It's a Wonderful Life, Richard
In Frank Capra’s timeless classic, “It’s a Wonderful Life” there’s an often overlooked speech. It’s when George lectures his father on why he won’t stay in the small, crumby, ol’ town and work at the family savings and loan business because he’s off to see the world, build bridges and skyscrapers and do big things.
I saw this film in high school and could totally relate to it. I was chained to the family printing business on Melrose. I felt like I missed out on high school social events because of so many late nights and weekends spend working there. I felt F.O.M.O even before people could give it a cool name - Fear Of Missing Out.
I felt like the young George Bailey, ready to take on the world, see the foreign lands and join startups that turned 20 something’s into instant millionaires.
Fast forward through my software engineering career and the industry puttered out. There was a lull just before the social media explosion. I was laid off. I had all the time in the world and tank full of gas. I was ready to inflict FOMO upon the rest my peers until my father came down with cancer.
I was forced to make a decision- help my parents with their fledgling and struggling businesses and take care of my father or set off on a new adventure. I made the decision where I could sleep at night. Some nights, I’ve wondered where my life could’ve went
In My Apocalyptic Thanksgiving, Doris is my father who passed away. I am the character Frank. I was the one who remained with the business until I could figure something out. In some scenes, Frank was shown surfing online dating websites. He’s dwelling on his possibilities. Marcus contributes to his frustrations as things spiral out of control. It was good for the actor and character. Most likely they’ll get cut because they’re not in line with the central theme of family and forgiveness.

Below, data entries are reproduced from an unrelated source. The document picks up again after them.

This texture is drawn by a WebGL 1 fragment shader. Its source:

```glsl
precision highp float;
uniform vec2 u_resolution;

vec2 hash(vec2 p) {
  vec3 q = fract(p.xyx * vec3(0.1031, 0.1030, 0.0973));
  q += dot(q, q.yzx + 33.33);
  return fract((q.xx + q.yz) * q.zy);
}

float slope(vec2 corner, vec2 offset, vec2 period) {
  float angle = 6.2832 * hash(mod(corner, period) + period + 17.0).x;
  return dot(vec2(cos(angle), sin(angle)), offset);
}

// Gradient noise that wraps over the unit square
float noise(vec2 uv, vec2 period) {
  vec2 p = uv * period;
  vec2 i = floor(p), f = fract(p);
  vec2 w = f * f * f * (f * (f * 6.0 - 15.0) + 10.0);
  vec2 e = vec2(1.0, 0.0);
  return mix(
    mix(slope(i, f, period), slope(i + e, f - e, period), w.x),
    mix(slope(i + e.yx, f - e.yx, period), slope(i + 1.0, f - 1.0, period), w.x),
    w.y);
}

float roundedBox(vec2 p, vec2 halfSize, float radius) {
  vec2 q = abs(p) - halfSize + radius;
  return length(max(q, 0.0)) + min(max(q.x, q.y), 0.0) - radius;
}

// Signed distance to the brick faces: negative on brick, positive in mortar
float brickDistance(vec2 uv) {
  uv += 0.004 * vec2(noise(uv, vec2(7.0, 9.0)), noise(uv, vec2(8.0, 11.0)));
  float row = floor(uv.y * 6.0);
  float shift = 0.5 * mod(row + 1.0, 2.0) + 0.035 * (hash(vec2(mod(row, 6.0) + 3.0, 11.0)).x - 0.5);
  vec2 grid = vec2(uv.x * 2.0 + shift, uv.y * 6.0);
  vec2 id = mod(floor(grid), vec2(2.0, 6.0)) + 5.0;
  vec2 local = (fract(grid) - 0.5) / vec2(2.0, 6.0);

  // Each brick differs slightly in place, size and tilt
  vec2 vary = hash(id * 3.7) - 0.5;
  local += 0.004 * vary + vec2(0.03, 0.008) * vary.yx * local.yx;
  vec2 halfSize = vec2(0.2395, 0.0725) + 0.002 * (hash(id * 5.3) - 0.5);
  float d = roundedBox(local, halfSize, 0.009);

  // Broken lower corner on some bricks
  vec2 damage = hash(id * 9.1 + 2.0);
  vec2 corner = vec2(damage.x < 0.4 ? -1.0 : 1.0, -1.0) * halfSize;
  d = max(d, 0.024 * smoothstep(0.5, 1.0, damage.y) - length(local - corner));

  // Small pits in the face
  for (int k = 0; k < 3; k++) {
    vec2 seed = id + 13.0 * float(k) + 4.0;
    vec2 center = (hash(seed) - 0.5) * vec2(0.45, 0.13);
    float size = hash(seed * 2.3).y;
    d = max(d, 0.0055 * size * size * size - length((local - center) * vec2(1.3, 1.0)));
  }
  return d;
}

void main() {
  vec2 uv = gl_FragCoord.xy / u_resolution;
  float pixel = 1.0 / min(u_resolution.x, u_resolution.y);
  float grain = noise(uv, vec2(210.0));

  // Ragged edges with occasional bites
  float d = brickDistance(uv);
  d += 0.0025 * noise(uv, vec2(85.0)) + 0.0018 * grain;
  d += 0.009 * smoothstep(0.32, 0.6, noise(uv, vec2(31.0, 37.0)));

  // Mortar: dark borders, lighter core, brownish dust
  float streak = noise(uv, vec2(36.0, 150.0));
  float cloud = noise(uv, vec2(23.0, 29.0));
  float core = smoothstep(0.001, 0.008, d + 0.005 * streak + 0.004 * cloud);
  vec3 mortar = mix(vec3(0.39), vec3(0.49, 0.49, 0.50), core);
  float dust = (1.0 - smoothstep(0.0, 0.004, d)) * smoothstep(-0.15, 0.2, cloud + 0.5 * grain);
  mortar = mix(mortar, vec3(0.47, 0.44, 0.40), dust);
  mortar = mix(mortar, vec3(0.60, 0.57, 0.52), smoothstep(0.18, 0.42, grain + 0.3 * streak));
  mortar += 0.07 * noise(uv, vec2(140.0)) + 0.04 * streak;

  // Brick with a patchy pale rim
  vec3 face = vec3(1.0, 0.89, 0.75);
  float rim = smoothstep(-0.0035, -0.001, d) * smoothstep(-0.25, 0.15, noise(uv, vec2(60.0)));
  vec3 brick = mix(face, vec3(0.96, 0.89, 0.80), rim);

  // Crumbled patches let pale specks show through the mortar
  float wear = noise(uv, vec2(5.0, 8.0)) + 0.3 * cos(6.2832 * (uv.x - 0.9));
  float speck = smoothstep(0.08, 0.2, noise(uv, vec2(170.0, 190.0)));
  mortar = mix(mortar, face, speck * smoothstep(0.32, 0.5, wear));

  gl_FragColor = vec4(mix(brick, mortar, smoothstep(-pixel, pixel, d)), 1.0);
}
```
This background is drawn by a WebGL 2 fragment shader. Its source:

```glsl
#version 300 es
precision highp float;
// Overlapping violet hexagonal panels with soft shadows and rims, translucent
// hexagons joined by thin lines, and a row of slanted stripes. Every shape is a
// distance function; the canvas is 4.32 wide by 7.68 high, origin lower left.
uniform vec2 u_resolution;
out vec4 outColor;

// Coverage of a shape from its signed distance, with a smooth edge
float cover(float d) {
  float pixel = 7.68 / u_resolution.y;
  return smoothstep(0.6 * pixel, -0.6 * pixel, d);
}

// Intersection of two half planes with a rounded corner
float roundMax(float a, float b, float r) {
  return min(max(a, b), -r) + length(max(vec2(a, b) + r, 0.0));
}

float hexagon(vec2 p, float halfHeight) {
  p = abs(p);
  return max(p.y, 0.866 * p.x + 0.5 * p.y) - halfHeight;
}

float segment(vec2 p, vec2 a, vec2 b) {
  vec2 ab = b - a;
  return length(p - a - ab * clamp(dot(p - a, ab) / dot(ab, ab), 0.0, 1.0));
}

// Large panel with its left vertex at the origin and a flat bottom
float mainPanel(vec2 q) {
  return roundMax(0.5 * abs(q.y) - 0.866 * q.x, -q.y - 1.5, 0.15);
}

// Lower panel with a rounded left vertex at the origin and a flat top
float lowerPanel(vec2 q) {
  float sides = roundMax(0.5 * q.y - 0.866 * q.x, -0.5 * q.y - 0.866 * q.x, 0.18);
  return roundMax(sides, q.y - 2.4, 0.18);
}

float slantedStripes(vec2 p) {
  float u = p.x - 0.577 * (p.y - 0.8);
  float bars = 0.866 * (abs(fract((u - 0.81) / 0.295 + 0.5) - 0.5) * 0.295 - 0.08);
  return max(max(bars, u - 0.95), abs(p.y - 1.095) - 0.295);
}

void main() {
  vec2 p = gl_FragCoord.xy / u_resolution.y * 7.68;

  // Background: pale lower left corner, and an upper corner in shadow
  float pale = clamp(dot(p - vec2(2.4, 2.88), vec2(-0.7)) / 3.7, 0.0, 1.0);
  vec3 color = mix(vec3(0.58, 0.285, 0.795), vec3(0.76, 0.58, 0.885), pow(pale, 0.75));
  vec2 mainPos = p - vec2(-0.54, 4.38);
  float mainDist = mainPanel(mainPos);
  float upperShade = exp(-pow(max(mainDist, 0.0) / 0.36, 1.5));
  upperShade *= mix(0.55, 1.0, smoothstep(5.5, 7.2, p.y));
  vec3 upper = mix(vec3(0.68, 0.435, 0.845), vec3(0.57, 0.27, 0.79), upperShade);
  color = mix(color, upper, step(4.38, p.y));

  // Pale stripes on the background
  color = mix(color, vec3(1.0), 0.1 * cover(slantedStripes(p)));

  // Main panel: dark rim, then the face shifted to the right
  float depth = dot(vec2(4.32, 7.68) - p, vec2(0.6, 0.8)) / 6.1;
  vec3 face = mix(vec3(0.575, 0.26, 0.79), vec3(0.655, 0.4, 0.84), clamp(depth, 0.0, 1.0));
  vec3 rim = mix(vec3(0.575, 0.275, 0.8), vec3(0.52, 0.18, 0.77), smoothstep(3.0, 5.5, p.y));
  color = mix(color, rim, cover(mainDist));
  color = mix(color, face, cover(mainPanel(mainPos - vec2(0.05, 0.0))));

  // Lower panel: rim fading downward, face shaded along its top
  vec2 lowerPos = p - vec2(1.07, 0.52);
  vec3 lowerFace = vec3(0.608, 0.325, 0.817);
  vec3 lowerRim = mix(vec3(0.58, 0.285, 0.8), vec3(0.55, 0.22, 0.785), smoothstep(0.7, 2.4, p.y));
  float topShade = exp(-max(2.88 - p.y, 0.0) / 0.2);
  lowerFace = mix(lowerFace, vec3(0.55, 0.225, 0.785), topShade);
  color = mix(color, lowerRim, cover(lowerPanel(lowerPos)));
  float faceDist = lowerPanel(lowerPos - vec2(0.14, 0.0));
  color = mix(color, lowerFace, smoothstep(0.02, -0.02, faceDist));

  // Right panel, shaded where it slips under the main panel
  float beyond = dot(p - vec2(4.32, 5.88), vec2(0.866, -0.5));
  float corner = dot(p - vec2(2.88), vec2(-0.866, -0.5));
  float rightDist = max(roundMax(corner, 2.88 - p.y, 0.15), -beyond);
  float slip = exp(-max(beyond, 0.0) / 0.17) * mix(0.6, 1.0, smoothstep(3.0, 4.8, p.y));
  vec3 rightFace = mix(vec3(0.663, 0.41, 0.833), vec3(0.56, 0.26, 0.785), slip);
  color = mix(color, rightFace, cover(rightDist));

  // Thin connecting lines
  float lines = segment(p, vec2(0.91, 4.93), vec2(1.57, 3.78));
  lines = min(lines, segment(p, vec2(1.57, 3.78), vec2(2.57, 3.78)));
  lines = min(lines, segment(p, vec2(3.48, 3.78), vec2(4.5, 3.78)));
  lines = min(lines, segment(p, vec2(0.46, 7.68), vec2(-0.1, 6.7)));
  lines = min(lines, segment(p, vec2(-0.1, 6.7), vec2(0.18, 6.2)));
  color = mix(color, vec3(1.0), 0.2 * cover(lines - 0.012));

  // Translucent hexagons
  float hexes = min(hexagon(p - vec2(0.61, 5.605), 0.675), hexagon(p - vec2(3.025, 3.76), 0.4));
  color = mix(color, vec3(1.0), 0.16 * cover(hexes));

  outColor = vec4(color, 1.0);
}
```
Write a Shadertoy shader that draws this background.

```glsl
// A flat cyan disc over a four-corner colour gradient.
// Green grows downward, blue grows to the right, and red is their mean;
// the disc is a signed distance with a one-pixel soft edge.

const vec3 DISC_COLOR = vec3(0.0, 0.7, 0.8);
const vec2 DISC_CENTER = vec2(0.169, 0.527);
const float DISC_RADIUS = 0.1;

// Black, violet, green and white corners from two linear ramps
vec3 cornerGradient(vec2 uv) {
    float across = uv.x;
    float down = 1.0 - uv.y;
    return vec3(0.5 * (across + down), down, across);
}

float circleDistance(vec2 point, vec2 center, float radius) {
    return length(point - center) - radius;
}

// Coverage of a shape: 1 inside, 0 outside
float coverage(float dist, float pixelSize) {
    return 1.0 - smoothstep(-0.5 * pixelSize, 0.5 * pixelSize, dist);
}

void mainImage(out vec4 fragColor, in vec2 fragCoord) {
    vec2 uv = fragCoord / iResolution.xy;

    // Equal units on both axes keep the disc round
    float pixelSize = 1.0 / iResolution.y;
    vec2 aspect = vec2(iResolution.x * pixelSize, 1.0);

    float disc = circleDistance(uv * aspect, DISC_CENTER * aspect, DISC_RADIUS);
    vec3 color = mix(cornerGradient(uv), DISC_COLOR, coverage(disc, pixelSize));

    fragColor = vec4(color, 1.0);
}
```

My Apocalyptic Thanksgiving in many ways is my biography. What movies reflect your life?